PROBLEM DESCRIPTION. Each line of the data that includes "extent" must be copied.

[DATA EXCERPTS — start]

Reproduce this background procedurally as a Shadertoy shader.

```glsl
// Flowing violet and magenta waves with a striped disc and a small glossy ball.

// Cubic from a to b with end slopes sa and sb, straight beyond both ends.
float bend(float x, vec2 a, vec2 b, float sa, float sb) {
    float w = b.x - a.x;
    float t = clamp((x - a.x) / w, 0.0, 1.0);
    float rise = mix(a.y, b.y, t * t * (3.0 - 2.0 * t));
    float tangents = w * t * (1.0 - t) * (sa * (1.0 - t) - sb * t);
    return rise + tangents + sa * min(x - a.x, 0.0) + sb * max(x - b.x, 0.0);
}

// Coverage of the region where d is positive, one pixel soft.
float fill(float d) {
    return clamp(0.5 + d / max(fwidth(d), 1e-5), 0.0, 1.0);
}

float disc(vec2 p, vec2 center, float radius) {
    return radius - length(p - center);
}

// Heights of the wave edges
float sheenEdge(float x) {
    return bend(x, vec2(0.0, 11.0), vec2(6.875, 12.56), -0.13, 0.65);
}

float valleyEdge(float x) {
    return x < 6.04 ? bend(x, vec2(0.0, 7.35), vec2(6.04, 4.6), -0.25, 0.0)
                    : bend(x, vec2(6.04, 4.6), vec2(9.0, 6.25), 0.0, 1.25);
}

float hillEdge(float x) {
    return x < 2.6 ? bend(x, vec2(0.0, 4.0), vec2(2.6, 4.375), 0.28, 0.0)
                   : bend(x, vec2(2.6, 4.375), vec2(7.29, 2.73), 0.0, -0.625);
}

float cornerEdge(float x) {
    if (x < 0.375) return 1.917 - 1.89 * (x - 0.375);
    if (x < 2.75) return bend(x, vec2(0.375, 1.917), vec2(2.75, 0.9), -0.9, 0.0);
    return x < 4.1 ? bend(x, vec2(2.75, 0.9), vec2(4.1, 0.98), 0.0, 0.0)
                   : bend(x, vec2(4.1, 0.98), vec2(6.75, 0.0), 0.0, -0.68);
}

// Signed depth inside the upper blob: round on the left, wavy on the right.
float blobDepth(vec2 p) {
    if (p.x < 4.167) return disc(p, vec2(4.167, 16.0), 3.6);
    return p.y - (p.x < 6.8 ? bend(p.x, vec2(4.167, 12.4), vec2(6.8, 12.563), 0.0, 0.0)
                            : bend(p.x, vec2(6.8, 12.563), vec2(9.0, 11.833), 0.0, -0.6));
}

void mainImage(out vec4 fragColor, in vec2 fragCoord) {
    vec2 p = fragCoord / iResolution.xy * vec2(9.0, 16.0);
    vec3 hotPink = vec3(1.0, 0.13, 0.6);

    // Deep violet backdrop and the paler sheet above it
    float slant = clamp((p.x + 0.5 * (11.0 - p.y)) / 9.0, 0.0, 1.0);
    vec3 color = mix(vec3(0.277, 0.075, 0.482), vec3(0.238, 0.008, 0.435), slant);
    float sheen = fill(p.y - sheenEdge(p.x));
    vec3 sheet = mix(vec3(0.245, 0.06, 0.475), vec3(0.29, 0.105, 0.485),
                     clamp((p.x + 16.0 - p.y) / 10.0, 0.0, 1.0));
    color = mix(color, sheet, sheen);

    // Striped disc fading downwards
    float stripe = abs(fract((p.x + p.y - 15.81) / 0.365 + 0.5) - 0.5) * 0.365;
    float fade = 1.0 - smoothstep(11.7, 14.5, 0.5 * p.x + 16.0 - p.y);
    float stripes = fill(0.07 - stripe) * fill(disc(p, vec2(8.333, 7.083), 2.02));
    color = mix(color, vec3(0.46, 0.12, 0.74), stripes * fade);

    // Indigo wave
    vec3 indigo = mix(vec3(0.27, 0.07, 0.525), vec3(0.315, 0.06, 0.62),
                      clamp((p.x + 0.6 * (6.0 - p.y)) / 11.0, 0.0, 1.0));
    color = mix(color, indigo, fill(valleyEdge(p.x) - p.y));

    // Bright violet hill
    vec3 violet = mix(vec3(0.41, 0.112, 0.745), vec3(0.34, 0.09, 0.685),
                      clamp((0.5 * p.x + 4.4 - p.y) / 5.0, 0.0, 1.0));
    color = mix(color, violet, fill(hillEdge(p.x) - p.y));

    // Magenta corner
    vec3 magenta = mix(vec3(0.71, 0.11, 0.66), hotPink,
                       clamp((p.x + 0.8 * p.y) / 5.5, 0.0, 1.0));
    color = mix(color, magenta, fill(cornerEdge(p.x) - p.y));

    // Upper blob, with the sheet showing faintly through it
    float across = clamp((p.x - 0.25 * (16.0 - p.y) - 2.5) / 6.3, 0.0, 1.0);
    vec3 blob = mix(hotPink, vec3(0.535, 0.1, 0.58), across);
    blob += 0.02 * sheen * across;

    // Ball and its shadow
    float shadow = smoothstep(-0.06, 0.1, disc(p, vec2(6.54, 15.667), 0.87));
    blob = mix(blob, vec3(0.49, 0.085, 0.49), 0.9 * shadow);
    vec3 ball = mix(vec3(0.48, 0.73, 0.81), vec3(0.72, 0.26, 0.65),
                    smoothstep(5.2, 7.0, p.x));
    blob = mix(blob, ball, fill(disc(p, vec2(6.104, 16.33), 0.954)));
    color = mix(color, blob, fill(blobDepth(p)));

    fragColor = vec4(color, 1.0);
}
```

[DATA EXCERPTS — finish]
[DATA EXCERPTS — start]

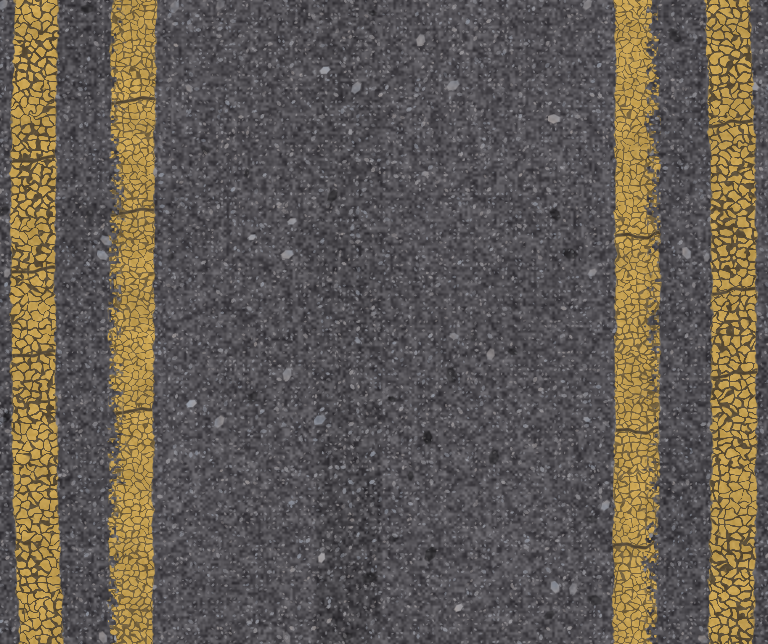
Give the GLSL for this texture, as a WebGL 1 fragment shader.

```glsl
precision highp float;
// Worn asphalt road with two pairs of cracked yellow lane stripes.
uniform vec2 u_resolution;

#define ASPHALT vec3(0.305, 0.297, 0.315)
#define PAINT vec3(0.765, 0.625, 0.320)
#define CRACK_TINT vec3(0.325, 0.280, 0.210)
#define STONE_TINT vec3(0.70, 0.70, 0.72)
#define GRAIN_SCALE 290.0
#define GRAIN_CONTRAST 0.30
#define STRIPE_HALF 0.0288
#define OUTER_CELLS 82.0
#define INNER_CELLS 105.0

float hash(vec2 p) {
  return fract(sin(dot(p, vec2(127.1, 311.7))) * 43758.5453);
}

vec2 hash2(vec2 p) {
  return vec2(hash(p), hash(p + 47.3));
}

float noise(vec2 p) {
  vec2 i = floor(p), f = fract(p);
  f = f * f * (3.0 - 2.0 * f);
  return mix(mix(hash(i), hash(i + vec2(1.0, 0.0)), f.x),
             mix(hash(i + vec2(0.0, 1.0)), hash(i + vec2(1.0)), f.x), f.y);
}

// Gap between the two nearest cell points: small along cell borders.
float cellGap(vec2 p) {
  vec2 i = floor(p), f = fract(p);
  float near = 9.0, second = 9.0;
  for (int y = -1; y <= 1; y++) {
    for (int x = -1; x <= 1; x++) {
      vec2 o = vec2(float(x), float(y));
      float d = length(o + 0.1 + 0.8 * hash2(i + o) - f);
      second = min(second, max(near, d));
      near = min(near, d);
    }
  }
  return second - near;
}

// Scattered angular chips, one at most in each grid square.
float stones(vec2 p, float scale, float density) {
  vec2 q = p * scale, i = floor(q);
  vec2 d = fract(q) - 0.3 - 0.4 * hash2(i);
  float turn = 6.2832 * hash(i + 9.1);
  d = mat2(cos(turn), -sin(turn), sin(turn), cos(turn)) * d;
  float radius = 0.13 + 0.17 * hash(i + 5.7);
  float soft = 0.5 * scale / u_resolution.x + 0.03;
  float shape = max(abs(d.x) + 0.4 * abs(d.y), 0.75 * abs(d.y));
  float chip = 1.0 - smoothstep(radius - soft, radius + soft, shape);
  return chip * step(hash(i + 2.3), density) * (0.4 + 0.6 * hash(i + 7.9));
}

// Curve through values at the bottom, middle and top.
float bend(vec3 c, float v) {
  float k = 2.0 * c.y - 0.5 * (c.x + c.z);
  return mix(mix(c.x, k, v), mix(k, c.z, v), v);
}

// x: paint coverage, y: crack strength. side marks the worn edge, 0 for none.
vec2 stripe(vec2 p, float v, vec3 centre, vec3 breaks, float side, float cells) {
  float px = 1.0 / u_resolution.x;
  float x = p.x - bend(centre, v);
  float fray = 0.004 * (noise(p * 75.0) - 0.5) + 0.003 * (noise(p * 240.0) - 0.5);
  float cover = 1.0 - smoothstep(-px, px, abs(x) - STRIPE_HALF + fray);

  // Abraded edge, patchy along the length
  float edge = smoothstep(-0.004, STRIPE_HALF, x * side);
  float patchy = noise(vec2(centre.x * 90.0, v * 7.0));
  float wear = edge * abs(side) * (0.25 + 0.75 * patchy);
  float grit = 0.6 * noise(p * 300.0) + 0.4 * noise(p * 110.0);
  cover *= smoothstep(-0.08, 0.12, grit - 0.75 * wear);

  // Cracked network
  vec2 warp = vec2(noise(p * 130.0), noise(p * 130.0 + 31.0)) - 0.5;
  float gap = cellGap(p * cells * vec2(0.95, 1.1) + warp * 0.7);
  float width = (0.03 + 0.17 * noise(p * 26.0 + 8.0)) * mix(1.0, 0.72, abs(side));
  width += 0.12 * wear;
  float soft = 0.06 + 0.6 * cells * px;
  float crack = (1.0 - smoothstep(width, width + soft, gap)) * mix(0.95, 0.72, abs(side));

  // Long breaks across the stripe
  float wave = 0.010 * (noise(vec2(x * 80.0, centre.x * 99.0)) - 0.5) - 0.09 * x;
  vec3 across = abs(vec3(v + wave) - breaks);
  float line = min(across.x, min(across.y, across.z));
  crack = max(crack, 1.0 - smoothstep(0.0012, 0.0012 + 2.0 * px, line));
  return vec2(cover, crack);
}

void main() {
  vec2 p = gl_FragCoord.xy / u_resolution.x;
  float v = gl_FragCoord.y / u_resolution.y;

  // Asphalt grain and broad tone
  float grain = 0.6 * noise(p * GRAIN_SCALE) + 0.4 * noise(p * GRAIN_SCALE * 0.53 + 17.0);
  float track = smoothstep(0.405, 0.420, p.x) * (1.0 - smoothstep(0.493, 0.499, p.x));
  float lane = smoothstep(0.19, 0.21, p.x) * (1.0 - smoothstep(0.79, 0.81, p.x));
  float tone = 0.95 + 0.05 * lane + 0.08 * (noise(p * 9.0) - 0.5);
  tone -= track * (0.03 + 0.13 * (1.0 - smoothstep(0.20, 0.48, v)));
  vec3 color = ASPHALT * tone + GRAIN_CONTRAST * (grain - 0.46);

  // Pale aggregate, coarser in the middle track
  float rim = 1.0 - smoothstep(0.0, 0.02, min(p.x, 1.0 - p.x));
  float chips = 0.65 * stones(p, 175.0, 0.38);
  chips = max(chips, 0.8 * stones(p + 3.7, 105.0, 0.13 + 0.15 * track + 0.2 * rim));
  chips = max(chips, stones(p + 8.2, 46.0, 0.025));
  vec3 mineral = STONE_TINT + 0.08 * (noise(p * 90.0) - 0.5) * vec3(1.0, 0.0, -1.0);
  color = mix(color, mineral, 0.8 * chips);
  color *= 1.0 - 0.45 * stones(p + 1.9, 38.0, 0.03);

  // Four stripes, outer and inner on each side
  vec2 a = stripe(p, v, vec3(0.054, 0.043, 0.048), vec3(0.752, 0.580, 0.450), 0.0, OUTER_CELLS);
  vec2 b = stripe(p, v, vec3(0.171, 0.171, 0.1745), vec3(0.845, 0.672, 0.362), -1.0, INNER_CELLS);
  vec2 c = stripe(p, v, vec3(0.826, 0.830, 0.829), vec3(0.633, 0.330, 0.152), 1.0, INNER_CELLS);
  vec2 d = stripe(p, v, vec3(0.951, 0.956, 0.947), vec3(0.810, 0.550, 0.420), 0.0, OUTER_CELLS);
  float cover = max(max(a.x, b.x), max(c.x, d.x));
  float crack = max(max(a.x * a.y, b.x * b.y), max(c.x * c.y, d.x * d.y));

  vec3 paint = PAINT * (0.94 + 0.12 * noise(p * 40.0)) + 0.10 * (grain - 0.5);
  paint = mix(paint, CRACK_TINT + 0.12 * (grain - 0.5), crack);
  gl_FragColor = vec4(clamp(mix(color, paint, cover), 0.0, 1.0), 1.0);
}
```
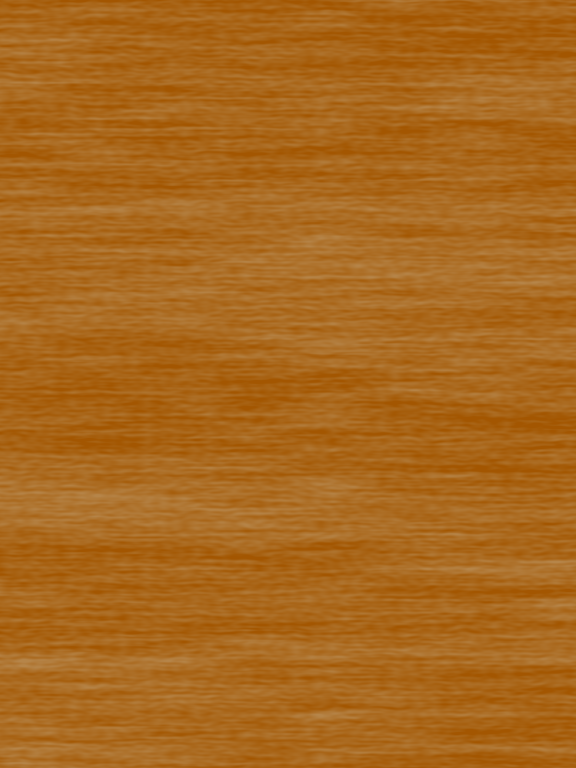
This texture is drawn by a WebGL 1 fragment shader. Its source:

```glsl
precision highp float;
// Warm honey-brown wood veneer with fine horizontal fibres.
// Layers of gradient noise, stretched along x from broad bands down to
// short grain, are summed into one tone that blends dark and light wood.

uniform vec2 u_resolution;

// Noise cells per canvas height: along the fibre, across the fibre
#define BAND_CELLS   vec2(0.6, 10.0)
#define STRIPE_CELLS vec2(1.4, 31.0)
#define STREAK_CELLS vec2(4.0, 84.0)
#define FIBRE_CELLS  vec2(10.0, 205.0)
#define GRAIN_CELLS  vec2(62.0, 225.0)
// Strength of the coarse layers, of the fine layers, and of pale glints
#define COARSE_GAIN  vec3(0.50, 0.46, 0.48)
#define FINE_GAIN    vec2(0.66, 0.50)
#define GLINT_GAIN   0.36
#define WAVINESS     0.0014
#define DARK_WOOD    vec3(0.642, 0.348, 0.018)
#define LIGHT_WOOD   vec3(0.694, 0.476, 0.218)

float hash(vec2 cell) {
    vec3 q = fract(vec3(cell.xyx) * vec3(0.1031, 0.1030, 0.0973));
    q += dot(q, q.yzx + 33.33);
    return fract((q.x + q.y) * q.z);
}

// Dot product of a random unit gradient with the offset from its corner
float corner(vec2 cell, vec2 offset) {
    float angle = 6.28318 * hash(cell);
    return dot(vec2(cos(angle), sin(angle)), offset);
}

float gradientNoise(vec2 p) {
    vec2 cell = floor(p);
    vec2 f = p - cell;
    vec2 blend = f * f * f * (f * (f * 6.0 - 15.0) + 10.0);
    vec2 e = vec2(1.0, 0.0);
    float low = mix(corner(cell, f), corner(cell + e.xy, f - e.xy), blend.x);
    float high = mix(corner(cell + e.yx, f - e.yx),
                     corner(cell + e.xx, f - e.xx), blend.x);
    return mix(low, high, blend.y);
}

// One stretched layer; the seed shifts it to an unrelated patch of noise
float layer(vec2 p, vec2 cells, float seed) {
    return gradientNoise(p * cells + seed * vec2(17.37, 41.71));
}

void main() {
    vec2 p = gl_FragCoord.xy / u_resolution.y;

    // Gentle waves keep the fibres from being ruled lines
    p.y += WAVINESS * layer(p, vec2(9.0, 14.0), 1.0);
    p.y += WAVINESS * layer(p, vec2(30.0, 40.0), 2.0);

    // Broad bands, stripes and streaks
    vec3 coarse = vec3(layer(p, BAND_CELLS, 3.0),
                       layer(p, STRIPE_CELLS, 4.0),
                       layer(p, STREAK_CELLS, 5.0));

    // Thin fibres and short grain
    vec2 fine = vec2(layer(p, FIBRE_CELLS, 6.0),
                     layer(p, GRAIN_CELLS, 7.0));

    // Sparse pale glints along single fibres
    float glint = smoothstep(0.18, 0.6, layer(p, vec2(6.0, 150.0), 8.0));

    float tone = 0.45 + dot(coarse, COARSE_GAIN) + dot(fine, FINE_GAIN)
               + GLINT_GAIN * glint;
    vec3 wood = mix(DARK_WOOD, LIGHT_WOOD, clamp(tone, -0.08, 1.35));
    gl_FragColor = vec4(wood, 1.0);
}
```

[DATA EXCERPTS — finish]
[DATA EXCERPTS — start]

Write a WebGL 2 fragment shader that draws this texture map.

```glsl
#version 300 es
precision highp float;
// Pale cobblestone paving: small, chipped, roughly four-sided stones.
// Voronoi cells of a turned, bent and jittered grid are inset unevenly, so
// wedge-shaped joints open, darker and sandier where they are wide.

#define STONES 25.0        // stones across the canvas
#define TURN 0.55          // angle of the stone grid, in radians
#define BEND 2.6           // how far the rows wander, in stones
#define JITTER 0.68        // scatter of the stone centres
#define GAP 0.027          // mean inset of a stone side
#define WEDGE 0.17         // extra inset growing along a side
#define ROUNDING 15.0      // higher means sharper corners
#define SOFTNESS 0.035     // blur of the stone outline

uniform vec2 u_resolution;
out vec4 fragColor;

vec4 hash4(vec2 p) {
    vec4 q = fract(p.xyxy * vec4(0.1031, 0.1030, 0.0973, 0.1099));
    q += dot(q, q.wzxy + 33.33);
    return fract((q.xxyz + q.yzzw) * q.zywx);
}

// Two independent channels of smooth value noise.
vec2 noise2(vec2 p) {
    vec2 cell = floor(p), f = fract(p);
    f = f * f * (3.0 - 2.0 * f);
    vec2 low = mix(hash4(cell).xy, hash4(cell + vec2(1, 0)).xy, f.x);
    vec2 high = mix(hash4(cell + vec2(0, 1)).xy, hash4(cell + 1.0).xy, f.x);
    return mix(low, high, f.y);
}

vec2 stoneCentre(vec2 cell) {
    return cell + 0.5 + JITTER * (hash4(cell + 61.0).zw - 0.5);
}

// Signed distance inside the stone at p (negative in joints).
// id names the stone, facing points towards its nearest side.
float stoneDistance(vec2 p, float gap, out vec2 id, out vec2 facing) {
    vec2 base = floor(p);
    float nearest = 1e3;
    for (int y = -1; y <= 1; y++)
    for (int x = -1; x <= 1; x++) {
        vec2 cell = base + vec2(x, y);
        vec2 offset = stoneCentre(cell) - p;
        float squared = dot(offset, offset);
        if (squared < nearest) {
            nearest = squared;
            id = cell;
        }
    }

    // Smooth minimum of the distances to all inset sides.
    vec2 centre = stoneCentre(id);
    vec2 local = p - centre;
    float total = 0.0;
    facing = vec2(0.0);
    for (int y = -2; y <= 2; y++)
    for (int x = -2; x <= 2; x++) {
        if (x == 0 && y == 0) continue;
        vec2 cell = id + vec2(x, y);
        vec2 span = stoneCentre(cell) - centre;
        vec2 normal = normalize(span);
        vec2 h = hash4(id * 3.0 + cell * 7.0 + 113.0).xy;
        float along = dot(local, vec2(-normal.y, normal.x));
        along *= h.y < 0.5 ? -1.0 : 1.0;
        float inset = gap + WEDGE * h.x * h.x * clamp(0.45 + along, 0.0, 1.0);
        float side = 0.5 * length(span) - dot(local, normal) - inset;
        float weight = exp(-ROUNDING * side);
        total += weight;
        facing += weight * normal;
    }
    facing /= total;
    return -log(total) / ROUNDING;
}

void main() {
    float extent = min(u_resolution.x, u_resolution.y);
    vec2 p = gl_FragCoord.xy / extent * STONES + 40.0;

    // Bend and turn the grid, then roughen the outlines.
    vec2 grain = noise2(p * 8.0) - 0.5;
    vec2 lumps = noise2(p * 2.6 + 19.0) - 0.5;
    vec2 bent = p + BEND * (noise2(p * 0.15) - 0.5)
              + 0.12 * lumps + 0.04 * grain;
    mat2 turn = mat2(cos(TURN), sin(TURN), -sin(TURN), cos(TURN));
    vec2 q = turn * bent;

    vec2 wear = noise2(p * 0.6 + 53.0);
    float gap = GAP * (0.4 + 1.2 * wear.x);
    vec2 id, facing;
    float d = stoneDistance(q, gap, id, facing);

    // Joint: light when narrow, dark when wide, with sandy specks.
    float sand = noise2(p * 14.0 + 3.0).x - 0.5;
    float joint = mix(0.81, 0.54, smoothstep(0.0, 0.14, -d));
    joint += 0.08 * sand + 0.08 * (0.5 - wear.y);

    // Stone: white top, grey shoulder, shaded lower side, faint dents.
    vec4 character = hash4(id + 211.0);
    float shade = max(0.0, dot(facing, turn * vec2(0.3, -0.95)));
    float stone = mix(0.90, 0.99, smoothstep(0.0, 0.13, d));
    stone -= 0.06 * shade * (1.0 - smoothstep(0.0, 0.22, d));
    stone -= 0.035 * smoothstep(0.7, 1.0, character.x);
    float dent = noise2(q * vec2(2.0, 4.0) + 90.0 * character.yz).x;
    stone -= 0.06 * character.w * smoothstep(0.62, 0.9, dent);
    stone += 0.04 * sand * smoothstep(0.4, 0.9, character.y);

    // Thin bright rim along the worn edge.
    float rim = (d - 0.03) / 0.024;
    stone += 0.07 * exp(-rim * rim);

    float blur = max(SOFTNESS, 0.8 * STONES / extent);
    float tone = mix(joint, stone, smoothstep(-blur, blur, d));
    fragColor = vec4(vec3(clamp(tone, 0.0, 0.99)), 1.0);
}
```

[DATA EXCERPTS — finish]

REPLY.
    float extent = min(u_resolution.x, u_resolution.y);
    vec2 p = gl_FragCoord.xy / extent * STONES + 40.0;
    float blur = max(SOFTNESS, 0.8 * STONES / extent);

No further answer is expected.